Market Capacity Cycle – Van

Although there have been impressive year-over-year increases in imports and strong retail trade sales, the primary driver of demand for for-hire trucking remains domestic manufacturing and industrial production.
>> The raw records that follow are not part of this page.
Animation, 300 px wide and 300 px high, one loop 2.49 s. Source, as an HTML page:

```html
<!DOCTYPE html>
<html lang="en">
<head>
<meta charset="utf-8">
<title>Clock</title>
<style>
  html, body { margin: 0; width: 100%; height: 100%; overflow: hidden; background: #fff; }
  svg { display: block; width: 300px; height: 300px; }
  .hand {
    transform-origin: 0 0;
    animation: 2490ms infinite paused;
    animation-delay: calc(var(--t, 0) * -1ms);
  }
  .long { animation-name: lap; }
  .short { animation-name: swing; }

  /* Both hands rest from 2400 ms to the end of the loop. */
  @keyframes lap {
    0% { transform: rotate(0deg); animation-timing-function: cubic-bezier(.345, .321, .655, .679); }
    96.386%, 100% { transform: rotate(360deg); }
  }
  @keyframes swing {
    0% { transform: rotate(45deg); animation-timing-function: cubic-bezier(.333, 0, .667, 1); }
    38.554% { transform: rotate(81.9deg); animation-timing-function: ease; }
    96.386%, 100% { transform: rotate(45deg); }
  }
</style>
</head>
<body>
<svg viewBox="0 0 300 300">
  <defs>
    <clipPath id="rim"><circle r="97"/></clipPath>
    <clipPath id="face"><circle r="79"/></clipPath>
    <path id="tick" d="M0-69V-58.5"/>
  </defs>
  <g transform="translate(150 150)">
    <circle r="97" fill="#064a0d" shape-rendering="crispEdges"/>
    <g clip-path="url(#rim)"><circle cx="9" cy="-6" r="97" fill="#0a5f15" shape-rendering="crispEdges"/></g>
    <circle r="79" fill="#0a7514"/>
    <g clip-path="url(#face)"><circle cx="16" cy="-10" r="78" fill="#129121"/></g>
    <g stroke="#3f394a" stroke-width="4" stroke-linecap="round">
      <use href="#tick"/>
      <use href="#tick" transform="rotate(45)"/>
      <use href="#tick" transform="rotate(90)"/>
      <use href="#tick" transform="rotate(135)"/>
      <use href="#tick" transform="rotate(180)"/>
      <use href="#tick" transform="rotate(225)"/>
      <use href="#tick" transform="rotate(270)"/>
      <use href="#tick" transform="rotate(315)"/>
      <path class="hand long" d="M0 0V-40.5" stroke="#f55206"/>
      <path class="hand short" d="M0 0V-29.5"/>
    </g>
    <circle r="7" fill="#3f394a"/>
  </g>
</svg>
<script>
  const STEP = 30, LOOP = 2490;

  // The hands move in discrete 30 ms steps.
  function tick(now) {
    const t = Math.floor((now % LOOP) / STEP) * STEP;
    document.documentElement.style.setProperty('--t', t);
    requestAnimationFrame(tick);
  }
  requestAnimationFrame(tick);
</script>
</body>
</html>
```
Recent data from March indicates that freight demand continues to lag, signaling a lackluster market.

It’s evident that the truck freight recession persisted throughout the first quarter, presenting ongoing challenges in the industry despite other positive economic indicators.

DAT Van to Load Truck Ratio
The US TL Market Rate Cycle - Dry Van

Market Capacity Cycle – Reefer

As we mark the official start of the 2024 produce season, it’s worth noting that our current produce volumes are approximately 8% lower compared to this time last year.

Additionally, reefer linehaul rates have seen a slight shift, standing at $0.12 per mile lower than in 2023 but $0.02 per mile higher than in 2019.

DAT Reefer Load to Truck Ratio
The US TL Market Rate Cycle - Dry Van vs. Reefer

Market Capacity Cycle – Flatbed

The US manufacturing sector is currently experiencing its most robust phase since 2022, as highlighted by the March Manufacturing Purchasing Managers Index (PMI), which revealed the sector’s transition into expansion for the first time since September 2022.

Despite this positive momentum, flatbed linehaul rates have maintained a relatively stable position, standing at $0.12 per mile lower compared to last year and $0.01 per mile lower than in 2019.

DAT Flatbed Load to Truck Ratio
The US TL Market Rate Cycle - Dry Van vs. Flatbed

Market Forecast

Q1 2024 Actual

  • CASS -5.3% Y/Y
  • DAT -8.7% Y/Y


Contract Rates

  • Exiting deflationary period
  • Continued pressure on excess capacity through Q2


Spot Rates

  • Fading towards equilibrium
  • Inflationary in Q2/Q3 – Beginning next cycle
  • Q2 ’25/Q3 ’25 Peak Inflection Point

Potential Accelerators

  • Successful ‘soft landing’ for the US Economy
  • Reversal higher in the direction of diesel prices
  • Dramatic Increases in the rate of supply exit
  • One or more major weather event


Potential Decelerators

  • Delay in ‘soft landing’ for the US Economy
  • Government Intervention to regulate rates or otherwise artificially prevent natural equilibrium
  • Another major leg down in diesel prices
US Diesel Price Outlook

Q1 2024 Actual

U.S Diesel – Retail Including Taxes

  • $3.97/Gallon
  • -9.6% Y/Y

Brent Spot Average ($/Barrel)

  • Q1 – $82.96
  • End-of-March surpassed $90/barrel


  • Avery Vice – VP, Trucking at FTR – LINK
  • Jason Miller – Professor of Supply Chain Management – LINK
  • FTR Transportation Intelligence – LINK
  • VettaFi Advisor Perspectives – LINK
  • FreightWaves Sonar – LINK
  • DAT:
  • Cass Information Systems, Inc. – LINK
  • BEA (Bureau of Economic Analysis) – LINK
  • Federal Reserve – LINK
  • U.S. Census Bureau – LINK
  • EIA – U.S. Energy Information Administration: LINK


Mike Beckwith, Vice President Brokerage